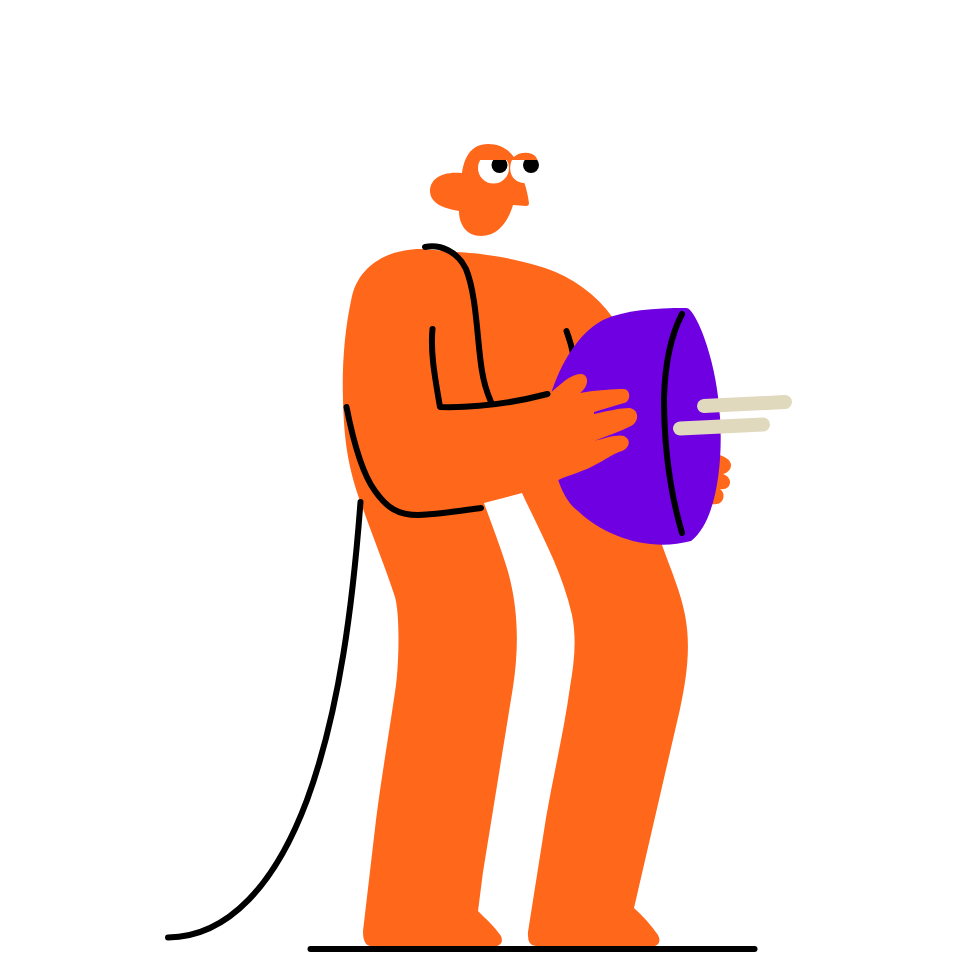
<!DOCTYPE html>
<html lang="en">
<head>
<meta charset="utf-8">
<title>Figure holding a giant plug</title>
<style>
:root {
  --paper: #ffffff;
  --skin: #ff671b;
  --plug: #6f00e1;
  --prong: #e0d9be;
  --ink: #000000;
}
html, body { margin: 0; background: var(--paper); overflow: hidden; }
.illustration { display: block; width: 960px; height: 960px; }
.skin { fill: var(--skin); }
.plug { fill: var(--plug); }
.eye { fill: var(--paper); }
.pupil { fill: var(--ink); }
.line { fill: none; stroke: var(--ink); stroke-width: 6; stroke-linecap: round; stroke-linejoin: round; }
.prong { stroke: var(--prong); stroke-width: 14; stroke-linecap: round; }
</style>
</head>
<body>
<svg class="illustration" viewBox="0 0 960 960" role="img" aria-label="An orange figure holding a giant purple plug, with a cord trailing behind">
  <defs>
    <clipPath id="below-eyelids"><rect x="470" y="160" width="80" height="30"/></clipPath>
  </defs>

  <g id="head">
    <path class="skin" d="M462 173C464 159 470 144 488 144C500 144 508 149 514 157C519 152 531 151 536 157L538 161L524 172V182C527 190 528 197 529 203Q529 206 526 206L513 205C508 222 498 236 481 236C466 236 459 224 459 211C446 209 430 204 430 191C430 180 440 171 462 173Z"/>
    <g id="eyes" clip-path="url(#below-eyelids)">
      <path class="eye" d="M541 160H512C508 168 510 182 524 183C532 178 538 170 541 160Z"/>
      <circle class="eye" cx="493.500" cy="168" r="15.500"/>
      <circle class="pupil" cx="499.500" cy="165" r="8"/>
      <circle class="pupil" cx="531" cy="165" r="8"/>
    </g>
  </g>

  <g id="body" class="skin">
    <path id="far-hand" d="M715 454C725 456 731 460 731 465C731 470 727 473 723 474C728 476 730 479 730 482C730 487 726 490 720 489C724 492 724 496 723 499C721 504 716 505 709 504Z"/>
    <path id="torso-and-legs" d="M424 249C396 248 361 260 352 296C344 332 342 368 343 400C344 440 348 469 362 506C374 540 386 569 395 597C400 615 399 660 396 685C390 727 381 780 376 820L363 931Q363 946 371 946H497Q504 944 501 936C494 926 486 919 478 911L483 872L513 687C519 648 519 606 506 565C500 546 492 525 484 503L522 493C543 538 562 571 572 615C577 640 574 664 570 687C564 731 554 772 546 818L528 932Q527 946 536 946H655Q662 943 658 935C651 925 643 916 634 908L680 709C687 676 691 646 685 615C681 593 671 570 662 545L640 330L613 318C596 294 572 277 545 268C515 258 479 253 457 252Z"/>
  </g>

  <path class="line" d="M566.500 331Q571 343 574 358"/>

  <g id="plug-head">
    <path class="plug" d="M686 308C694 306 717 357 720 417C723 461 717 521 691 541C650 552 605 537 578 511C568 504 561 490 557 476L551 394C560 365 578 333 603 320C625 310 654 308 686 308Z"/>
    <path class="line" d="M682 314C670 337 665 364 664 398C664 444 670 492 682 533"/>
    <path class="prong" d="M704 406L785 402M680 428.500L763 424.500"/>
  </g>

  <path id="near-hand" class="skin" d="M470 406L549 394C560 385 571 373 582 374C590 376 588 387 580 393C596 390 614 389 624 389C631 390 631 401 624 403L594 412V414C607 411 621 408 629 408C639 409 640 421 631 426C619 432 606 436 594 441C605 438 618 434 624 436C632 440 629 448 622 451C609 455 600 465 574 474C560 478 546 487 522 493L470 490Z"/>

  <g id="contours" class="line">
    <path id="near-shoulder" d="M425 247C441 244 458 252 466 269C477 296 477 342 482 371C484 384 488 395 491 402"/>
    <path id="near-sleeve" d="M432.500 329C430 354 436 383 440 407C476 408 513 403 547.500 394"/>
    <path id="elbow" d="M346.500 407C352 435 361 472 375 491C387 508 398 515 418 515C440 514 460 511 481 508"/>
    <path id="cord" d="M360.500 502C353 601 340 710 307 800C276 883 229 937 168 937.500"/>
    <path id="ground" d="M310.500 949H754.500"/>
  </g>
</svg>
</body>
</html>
==
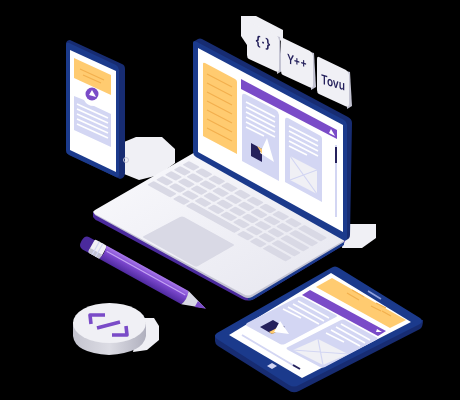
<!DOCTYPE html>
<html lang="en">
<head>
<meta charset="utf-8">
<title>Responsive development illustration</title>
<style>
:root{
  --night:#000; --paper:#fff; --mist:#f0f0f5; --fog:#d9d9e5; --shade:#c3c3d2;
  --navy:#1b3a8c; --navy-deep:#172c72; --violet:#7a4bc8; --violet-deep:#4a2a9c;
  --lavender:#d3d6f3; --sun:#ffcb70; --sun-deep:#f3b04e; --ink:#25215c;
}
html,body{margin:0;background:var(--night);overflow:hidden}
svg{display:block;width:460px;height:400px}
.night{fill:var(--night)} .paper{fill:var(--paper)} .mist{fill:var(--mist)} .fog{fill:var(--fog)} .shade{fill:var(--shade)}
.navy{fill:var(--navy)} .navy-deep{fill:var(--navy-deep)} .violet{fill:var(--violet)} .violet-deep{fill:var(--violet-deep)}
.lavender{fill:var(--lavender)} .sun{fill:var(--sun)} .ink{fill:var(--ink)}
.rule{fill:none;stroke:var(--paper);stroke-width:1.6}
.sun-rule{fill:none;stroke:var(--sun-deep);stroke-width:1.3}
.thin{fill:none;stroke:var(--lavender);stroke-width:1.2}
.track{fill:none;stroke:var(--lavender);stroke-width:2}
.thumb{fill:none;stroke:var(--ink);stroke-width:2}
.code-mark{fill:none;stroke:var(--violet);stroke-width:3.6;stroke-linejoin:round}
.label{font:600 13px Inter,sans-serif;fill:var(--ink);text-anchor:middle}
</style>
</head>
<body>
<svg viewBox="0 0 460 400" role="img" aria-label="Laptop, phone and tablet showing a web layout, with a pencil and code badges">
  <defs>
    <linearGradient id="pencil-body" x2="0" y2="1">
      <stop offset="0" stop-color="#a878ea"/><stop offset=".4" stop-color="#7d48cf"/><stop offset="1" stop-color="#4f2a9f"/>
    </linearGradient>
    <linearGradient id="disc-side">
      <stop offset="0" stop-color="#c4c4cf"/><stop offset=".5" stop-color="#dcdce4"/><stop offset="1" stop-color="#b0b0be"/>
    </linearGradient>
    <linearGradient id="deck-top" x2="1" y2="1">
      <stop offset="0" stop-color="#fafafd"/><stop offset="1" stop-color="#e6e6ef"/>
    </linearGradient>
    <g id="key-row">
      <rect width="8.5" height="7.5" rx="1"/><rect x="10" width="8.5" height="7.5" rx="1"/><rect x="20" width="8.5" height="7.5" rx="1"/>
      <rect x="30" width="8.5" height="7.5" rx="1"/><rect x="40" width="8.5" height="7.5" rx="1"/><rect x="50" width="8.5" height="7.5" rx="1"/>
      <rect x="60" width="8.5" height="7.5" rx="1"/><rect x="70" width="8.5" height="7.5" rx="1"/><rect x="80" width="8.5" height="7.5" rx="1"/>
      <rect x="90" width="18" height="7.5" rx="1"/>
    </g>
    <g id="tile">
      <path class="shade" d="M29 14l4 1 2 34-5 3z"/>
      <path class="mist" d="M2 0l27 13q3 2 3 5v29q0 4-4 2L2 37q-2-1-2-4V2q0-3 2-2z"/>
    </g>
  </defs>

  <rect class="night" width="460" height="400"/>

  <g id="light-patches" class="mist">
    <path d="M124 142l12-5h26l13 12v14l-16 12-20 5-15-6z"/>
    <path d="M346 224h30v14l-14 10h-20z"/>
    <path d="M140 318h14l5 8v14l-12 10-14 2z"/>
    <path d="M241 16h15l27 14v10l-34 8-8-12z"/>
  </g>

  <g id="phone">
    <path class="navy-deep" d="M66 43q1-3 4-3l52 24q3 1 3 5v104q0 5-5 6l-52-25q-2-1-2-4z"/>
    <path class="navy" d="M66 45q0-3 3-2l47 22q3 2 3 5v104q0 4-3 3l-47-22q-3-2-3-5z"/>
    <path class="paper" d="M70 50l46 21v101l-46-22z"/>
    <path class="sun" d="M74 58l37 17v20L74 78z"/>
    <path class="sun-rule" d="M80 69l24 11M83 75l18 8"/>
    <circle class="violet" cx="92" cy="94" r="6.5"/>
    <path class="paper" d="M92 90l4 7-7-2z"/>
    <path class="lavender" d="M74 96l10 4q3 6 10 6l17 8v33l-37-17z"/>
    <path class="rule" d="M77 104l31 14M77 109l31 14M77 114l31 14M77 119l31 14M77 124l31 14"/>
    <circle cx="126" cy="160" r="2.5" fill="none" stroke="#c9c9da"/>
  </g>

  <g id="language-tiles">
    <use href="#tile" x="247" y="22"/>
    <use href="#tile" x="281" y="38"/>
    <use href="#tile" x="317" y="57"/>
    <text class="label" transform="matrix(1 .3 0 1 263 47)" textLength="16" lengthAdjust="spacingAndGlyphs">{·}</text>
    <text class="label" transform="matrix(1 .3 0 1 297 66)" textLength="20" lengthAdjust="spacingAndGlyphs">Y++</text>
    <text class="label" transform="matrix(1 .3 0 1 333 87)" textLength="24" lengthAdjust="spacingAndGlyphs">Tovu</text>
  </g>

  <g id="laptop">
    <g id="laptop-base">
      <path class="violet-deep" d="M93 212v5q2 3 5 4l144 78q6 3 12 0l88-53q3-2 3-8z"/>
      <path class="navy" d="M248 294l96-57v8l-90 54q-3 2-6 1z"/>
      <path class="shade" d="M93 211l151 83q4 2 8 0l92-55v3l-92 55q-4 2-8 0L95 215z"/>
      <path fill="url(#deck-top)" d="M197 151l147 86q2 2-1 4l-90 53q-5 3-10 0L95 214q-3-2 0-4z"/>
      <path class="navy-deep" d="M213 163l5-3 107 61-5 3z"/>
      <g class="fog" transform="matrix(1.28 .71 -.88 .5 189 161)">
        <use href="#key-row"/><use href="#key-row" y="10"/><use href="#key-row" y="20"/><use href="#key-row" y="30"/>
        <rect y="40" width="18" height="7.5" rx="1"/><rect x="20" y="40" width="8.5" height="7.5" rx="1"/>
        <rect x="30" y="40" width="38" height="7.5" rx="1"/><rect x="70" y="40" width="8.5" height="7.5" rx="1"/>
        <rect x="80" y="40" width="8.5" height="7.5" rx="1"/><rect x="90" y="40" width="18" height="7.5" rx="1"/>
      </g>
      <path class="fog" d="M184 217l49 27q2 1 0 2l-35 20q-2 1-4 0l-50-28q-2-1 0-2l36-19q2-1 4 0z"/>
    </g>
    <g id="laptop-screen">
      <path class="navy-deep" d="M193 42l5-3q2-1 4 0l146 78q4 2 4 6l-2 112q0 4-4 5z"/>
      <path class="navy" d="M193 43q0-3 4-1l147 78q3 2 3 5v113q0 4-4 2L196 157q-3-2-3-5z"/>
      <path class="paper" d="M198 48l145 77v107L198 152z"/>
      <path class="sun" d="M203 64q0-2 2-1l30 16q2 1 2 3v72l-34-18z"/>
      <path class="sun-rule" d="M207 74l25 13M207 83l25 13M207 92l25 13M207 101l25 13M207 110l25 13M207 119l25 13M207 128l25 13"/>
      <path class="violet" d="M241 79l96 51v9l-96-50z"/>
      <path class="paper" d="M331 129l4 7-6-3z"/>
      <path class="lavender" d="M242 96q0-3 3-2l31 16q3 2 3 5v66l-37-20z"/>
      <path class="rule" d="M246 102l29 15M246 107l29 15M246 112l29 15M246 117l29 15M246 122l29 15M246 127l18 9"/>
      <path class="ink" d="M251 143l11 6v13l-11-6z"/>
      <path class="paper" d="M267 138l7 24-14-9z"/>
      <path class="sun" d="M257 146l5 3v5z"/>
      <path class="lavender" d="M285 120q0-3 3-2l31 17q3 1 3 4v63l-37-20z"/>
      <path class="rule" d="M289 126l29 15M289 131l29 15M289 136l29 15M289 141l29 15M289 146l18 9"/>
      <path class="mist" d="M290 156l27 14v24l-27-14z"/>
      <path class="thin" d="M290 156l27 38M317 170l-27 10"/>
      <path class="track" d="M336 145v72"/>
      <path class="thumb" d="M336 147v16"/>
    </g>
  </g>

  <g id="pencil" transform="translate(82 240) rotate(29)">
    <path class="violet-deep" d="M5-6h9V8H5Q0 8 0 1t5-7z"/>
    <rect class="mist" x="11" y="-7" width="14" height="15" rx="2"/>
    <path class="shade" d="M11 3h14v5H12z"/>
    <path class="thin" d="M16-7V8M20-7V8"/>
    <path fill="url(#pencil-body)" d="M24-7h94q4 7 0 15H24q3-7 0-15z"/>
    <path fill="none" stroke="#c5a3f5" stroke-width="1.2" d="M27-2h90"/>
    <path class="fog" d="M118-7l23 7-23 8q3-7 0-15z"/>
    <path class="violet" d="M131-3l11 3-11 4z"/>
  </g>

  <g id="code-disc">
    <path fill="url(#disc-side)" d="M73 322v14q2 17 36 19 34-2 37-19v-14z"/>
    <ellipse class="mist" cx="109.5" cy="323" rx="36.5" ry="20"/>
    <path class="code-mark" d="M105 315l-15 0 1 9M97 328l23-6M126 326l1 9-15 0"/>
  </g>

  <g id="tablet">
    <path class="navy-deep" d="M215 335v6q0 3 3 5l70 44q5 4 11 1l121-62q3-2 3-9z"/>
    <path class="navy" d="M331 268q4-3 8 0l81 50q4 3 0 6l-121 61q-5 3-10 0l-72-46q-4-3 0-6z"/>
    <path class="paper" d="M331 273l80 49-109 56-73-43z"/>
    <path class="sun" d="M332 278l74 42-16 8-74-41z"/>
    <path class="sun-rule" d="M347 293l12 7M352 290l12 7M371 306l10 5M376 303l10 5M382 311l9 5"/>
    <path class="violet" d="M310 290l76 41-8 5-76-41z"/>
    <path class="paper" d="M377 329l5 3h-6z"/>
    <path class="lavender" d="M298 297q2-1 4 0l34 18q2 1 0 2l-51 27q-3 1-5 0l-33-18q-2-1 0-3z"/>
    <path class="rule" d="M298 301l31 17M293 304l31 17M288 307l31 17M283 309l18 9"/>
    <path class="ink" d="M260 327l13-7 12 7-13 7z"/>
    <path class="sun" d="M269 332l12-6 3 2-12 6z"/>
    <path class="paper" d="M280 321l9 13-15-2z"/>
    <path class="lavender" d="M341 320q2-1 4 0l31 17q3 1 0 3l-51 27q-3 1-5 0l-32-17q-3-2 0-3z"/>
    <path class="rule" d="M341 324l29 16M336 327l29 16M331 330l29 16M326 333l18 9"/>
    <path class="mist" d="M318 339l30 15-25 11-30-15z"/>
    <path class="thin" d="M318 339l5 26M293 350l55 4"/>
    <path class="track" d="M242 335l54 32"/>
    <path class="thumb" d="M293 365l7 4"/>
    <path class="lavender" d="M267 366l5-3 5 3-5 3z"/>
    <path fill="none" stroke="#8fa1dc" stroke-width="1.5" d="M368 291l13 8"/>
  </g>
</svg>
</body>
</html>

◆ **WHAT TO PRODUCE**:
Count each line of the material that includes "plug", and reply with only the count.

◆ **FINISHED TASK**:
6